I lunged forward and swiped at her. But that swipe went wide as the bright white figure leaned away. The pairs of her legs crossed, but she wove it into her gait without a hitch, walking forward as if nothing had happened.
But missing threw my balance off. About to teeter over, I threshed my wings and flailed. Between the two motions, I landed upright, but about to stumble again. This time though, I had all four of my feet on the ground.
“How dare you!” My voice came out airy and unwavering. The words hadn’t even left my mouth when my frills widened. I cringed. My legs stiffed, becoming loose and floaty dustone about to crack. As my tail coiled around a hindleg, I brought a wing to my mouth and coughed. It came easily with my throat already burned raw.
Rubbing my headband, I opened my mouth to try again. This time, my voice came out simper and stuttering, “What–what is up with you!”
Hinte paused for a moment before walking on, ignoring me.
My frills flared, and I bared my fangs. I leapt over Hinte. Spinning in the air, I landed in front of her with a crash, and stared up at her. As bold as I dewed, it all evaporated as I stood in front of a wiver a whole head taller than me.
The dark-green alchemist looked even more angry, baring her wings and raising her tail. When I noticed, I averted my gaze, looking instead to her face. Her frills were cupped. She opened her mouth, teeth glinting, growling at me. It sounded more aggressive, less of a warning. As if she had played with me earlier and now, with fangs angled like knives, did not.
“Are–are you going to hurt me?”
She growled low.
“Okay, I get it — I get it. You want me to leave you alone. But I want to know what’s going on and you won’t tell me!”
She lunged at me.
I took a step back. “Gah — let me finish.” When her head snapped forward, I jumped. “Flick — if you want me to get lost so much, maybe–maybe I will.”
The dark-green wiver tossed her head to the side. When I met her amber lenses, she hissed again and stalked off.
I watched her for a few beats before I startled in inspiration, and grinned. Low to the ground, I slinked after her.
“Hey Hinte!” I was shouting. “I’ll find more of these stinking stones than you, on my own — you will taste it!”
The bright-white figure stopped moving, as if torn between walking away and staying. It was like that for a few beats, and she didn’t turn; yet I found myself holding my breath cycle for it. In the distance the dark-green wiver hissed low, and I strained to hear her.
“— fine. Five crysts. If you can find that, I will tell you,” she said before she stepped forward again, walking off… but I heard her speak once more, quietly, “Do not fall in again, Kinri.” And she strode away. The bright-white figure tended to a silhouette, then a shadow, then nothing in the darkness.

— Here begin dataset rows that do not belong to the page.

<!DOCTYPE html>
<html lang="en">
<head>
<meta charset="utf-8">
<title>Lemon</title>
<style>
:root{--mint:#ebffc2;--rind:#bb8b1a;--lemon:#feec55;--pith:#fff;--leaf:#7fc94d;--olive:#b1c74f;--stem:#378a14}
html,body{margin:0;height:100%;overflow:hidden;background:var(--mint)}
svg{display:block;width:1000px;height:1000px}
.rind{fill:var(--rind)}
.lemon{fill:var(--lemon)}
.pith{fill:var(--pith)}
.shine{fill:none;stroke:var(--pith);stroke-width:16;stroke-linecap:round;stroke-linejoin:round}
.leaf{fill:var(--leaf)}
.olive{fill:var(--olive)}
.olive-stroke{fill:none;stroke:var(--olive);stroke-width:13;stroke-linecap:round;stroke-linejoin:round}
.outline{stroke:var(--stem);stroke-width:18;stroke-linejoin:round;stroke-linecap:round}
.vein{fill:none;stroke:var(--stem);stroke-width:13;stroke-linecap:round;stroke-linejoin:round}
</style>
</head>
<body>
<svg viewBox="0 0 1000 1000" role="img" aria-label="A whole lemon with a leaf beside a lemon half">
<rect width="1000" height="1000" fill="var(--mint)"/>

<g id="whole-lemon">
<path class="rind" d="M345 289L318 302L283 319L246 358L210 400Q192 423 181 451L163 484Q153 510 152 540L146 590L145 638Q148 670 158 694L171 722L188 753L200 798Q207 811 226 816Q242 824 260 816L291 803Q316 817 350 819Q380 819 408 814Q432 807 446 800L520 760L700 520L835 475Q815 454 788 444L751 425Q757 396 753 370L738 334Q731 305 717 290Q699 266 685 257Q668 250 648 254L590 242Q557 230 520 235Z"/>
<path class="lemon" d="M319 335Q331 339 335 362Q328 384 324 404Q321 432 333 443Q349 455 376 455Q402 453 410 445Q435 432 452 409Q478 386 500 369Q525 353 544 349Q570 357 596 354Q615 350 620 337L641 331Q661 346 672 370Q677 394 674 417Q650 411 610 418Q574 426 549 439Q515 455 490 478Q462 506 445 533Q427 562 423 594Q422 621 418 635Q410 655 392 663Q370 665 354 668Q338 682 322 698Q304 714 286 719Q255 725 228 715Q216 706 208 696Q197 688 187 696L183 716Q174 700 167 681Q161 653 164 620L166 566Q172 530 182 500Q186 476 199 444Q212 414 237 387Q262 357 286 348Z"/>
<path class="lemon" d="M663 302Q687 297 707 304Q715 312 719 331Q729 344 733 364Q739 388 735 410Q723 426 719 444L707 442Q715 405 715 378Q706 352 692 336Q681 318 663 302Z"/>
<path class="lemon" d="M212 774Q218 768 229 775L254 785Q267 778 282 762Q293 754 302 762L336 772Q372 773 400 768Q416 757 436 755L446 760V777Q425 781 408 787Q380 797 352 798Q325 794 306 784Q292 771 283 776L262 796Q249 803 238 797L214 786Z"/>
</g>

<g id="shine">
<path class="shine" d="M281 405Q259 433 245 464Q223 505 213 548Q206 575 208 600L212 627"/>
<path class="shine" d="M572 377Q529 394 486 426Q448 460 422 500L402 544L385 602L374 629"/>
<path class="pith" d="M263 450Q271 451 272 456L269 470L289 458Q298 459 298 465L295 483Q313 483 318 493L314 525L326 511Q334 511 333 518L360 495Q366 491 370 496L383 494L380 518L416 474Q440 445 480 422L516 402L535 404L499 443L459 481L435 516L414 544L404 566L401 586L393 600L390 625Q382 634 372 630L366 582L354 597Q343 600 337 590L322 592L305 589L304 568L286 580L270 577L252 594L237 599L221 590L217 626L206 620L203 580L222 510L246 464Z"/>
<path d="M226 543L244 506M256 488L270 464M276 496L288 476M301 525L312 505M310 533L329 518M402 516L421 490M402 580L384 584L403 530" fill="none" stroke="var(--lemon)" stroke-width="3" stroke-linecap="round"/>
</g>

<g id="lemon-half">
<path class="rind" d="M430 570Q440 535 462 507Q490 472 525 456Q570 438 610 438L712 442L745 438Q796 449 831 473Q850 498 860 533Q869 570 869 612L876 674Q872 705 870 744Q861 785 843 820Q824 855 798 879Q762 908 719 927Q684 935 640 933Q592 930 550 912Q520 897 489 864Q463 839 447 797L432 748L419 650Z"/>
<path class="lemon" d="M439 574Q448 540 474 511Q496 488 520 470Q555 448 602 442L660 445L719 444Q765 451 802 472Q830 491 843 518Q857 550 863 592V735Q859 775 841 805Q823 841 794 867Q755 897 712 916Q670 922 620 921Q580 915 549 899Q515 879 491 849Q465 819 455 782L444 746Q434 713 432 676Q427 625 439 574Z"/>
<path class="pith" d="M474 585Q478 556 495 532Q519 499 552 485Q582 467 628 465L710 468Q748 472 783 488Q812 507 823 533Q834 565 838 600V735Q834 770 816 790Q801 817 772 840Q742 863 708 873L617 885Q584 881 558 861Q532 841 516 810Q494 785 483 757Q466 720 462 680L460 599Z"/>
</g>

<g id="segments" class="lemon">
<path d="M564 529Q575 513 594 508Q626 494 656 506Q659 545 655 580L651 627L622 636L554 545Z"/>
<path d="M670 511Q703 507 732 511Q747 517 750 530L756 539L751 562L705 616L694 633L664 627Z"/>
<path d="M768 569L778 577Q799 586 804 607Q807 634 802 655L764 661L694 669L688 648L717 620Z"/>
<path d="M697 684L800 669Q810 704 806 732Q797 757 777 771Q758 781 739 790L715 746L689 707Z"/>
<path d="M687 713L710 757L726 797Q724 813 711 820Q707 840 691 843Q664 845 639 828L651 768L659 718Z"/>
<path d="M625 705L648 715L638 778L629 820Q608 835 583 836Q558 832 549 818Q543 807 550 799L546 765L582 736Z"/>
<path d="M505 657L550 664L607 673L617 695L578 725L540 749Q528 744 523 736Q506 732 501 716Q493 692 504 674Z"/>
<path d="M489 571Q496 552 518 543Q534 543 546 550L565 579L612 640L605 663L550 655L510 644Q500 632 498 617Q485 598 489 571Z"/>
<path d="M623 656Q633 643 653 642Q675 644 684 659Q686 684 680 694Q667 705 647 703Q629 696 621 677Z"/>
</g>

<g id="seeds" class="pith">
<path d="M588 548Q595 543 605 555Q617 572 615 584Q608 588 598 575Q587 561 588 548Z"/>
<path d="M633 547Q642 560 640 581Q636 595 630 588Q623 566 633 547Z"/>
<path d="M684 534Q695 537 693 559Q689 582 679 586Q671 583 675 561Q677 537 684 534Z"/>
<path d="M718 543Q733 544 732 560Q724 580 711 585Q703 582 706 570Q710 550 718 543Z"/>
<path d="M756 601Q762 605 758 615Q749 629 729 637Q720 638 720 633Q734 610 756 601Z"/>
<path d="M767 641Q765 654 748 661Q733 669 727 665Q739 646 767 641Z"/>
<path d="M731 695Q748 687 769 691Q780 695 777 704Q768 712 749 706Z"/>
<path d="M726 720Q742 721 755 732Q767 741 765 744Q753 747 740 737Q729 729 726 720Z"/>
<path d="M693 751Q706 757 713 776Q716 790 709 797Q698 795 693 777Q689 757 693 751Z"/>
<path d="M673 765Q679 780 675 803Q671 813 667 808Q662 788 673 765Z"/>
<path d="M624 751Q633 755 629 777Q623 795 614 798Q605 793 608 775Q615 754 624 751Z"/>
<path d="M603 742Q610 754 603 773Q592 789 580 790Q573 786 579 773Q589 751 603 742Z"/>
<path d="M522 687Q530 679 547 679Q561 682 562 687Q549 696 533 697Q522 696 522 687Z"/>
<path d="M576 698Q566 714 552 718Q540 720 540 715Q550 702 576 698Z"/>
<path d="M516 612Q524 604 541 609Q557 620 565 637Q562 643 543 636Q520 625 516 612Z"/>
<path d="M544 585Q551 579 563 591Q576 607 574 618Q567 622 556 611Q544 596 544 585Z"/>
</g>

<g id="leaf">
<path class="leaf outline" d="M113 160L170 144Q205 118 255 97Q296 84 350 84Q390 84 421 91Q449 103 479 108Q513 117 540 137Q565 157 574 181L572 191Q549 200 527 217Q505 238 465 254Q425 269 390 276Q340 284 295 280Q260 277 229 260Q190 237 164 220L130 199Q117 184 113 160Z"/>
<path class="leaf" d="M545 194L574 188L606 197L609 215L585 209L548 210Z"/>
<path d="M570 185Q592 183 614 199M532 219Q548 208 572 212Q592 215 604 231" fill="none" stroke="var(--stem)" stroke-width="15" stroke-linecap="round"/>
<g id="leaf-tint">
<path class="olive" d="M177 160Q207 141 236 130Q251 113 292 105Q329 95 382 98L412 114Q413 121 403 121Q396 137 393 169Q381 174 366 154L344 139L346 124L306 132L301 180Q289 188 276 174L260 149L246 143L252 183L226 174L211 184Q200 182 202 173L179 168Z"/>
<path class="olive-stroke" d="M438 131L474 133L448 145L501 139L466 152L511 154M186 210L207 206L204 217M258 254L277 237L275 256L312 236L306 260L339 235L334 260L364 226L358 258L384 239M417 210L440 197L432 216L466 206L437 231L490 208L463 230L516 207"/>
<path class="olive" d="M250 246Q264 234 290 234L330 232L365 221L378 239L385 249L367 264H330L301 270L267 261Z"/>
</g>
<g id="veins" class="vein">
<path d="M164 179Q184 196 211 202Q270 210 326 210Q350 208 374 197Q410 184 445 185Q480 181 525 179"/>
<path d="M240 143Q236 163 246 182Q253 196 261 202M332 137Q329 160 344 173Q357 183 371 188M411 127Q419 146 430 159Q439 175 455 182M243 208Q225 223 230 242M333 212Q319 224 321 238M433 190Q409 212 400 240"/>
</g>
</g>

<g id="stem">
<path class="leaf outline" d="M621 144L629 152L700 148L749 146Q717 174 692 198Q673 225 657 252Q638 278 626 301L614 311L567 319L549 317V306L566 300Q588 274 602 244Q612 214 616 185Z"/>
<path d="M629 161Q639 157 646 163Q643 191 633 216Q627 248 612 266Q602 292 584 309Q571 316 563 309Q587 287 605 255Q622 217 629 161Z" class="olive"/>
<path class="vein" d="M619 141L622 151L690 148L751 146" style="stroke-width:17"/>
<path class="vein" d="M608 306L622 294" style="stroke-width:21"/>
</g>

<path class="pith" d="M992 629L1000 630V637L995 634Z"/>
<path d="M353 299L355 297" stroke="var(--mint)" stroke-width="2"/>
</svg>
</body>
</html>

I sighed, seeming to shrink after my half-shouted declarations. With my guide in white gone, the vog redoubled its suffocation. Was this conflict with Hinte inevitable? I had wanted us to be friends. Was that doomed to fail?
I coughed. Evil-smelling vog crawled farther down my throat, promising more to come. Drinking from my canteen and licking my eyes clean, I turned away from my former companion’s path. I marched off into the darkness, one dragon enshadowed by a massive, volcanic lake.
Somewhere above, as if leaving, the lover suns still shone.
* * *